Nick Bilton over at The New York Times (who I criticized way before it was cool) was on the receiving end of some harsh words this week after his June 19th blog post, “Microsoft Surface Allows People to Create.”
The iPad, for all its glory, suffers from one very distinct flaw: It’s very difficult to use for creation. The keyboard on the screen, although pretty to look at, is abysmal for typing anything over 140 characters.
Apple bloggers, naturally, took Bilton to task. After all, his Apple slags came in the reflected praise he was heaping on Microsoft’s just-announced Surface tablet. At best, Bilton’s piece was a crock.

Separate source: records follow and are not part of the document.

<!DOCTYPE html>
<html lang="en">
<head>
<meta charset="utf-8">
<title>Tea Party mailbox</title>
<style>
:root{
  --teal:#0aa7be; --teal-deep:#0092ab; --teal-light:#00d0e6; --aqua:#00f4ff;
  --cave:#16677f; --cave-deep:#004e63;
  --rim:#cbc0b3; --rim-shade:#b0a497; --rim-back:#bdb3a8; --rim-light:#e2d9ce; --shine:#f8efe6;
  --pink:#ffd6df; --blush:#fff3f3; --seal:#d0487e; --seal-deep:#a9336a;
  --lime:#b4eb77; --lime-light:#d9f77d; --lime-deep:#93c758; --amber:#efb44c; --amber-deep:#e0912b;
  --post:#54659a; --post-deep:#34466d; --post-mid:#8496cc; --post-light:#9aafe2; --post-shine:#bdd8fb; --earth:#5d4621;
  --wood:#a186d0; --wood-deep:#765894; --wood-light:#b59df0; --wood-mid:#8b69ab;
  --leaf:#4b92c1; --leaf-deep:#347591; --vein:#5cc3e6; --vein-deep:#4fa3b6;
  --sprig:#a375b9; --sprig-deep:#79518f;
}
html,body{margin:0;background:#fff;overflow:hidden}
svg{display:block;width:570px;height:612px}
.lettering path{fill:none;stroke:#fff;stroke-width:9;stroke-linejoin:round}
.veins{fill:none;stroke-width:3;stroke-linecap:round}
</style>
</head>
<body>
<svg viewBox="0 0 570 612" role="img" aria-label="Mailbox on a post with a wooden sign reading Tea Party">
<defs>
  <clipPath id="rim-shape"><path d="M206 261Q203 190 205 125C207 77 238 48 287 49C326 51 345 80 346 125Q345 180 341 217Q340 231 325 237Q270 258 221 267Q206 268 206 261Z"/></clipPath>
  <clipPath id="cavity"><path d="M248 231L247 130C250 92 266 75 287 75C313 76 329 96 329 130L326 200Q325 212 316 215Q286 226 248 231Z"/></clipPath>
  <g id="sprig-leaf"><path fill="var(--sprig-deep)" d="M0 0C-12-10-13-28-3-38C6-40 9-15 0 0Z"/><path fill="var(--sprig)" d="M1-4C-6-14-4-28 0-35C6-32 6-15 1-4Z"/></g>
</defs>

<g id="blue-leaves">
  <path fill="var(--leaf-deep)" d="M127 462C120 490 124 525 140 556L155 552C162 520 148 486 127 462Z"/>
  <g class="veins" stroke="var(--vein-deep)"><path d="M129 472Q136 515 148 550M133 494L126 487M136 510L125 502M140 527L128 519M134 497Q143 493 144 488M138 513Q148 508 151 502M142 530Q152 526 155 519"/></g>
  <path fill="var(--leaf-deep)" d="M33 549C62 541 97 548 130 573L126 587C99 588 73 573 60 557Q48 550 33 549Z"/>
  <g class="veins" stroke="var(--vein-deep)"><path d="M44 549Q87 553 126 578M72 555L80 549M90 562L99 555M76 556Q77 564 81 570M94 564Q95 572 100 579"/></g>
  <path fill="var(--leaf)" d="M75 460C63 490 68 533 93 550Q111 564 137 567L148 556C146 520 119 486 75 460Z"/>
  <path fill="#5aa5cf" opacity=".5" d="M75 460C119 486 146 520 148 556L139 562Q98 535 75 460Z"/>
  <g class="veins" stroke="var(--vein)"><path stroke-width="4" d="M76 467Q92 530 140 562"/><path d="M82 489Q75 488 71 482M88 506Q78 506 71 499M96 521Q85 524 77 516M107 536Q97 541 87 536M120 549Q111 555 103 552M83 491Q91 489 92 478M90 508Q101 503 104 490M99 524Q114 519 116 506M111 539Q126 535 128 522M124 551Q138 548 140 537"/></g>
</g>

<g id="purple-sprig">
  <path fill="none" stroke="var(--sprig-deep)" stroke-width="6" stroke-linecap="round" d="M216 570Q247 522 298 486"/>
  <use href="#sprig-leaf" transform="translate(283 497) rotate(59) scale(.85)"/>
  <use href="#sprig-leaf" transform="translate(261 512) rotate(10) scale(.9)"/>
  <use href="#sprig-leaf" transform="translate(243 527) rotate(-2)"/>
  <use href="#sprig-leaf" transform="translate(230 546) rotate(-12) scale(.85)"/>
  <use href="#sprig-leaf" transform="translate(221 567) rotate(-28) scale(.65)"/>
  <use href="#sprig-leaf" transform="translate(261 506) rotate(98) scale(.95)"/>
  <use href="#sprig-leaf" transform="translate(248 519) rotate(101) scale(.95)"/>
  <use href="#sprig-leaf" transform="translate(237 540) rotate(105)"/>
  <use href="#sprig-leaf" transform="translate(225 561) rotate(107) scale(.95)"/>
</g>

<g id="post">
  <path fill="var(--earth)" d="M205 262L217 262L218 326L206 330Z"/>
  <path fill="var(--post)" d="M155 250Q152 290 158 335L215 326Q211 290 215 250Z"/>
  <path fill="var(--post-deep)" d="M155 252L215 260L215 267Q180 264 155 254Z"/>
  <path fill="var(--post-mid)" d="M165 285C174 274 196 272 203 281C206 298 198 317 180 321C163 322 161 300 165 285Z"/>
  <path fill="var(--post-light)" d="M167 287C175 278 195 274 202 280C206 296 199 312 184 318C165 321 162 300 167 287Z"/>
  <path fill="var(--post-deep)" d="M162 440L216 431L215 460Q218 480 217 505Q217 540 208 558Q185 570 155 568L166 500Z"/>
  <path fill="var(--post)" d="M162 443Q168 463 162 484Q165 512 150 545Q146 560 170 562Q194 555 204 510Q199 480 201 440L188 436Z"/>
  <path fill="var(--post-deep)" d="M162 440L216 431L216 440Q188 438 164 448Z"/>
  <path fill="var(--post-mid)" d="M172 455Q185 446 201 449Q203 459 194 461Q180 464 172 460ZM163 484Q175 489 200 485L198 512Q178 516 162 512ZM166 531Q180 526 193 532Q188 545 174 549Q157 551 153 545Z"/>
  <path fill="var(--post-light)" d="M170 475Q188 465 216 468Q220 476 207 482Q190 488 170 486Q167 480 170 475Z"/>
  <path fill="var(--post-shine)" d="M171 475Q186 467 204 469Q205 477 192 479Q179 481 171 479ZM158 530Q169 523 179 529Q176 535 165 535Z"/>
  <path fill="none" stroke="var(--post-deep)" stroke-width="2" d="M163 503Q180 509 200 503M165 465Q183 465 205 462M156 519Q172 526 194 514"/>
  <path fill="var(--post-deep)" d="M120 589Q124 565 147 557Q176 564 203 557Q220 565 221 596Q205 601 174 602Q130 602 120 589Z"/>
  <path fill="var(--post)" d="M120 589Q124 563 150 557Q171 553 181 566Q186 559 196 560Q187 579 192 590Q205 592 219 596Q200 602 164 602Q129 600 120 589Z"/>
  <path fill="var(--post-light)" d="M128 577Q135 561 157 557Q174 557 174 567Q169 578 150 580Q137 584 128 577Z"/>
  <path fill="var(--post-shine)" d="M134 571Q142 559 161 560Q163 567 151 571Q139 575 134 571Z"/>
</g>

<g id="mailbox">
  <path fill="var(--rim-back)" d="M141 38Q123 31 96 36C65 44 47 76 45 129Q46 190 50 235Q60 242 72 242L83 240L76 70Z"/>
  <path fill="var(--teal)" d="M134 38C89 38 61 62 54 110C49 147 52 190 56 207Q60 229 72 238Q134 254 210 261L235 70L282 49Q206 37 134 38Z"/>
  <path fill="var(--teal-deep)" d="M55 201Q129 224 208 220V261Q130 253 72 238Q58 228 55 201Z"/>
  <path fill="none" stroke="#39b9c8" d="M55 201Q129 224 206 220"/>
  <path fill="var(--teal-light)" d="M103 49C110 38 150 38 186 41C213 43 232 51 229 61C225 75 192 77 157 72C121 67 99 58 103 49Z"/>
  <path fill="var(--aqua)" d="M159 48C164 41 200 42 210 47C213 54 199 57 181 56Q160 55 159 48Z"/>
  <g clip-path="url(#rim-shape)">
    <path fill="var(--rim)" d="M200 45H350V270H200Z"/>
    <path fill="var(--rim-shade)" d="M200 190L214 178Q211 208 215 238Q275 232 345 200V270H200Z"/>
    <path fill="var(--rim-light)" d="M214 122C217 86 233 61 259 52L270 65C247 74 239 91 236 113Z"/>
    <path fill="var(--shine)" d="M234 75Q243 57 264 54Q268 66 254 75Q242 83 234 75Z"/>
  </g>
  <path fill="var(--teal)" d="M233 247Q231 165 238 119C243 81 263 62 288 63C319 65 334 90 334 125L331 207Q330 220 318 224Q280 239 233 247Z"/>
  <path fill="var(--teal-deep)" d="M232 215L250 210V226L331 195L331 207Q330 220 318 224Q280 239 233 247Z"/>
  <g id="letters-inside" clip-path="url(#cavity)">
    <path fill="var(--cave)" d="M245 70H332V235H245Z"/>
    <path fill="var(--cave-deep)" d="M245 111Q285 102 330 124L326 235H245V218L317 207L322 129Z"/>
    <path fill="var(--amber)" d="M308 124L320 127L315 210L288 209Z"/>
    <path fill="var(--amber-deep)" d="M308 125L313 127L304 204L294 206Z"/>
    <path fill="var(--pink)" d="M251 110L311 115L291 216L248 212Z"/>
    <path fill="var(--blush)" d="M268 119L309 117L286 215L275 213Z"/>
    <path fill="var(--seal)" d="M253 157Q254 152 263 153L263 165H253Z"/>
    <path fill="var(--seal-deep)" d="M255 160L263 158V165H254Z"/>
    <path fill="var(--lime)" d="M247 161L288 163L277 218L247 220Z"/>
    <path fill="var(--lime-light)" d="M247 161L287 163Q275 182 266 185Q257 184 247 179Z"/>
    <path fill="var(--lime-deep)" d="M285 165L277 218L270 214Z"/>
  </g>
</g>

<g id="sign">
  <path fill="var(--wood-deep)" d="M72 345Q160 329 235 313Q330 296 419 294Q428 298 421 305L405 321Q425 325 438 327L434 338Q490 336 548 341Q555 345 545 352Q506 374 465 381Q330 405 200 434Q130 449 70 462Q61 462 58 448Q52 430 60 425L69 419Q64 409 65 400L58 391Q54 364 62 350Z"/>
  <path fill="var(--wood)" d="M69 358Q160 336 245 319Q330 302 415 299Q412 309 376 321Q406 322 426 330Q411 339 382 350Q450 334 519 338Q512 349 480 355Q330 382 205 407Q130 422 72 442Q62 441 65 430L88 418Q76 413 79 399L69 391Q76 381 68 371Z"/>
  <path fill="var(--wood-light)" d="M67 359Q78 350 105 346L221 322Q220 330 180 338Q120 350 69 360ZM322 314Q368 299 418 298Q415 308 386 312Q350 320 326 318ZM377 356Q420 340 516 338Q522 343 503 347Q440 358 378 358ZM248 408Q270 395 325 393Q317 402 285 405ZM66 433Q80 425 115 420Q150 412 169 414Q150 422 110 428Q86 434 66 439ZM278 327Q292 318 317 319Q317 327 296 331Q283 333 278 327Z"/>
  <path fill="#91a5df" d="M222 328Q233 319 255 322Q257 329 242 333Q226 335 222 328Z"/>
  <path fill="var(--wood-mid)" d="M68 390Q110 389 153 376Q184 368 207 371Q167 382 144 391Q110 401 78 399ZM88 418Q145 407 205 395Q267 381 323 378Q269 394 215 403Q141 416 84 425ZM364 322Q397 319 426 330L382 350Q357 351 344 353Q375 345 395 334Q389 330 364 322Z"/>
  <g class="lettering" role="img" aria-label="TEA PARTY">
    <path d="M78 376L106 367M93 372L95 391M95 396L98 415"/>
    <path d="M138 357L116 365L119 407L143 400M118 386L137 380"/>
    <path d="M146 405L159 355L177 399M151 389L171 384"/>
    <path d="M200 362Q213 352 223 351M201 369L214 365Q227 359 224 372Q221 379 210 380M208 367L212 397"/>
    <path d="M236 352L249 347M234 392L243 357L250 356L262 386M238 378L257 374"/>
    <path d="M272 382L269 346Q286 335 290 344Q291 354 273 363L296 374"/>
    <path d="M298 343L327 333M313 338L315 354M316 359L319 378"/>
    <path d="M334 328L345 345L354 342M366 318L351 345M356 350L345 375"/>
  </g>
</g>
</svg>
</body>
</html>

Take his closing line:
Yet many budget-conscious consumers who pass on the iPad and go for a computer instead may now have a choice to buy a device that doubles as both.
Microsoft has kept mum on Surface’s pricing, so either he’s got a real source (in which case he should commit some journalism and report on it) or he’s just making shit up. I’ll put my money on the latter.
I absolutely love typing on my iPhone, where I can pummel my thumbs at the screen with the speed of Superman and the accuracy of an Olympic archer. But, for me, typing long form on the iPad is much more difficult. Maybe it’s a simple problem of the keyboard design on the iPad.
Others have pointed out in great detail how many people have used the iPad for creating artwork, music, books and so forth. But Nick doesn’t use his iPad for any of that, so it isn’t a creation device for him.
Which is all well and good, only that’s not what he said in his original post. Where does Bilton let us know that he is offering a personal opinion when he says things like “The keyboard…is abysmal” and “Apple doesn’t seem to want the iPad to be a creator”? He can’t have it both ways, wrapping opinions up as facts on a Tuesday and then explaining what he meant on a Friday.
So Bilton is trying on the “Apple Fanboys are mean” defense. Hell, he even tried an anti-corporate approach…to back up a piece he wrote about a Microsoft product:
But guys, these are products. They are products we buy, with our own money, from Apple — a company that makes a very hefty profit from those transactions.
He doesn’t get it. What he did this week was chip away not only at his own credibility but also at that of the publication he writes for. This wasn’t journalism, it was a cheap attempt at link-bait (which worked, twice), the kind of bullshit we’ve gotten used to over at Business Insider and The Huffington Post.
So Nick, I don’t think you’re an idiot, but you sure acted like one this week. Now do you have anything original to write for America’s paper of record, or are you just going to clack out the first idea that comes to you? That is, if there’s a Surface nearby.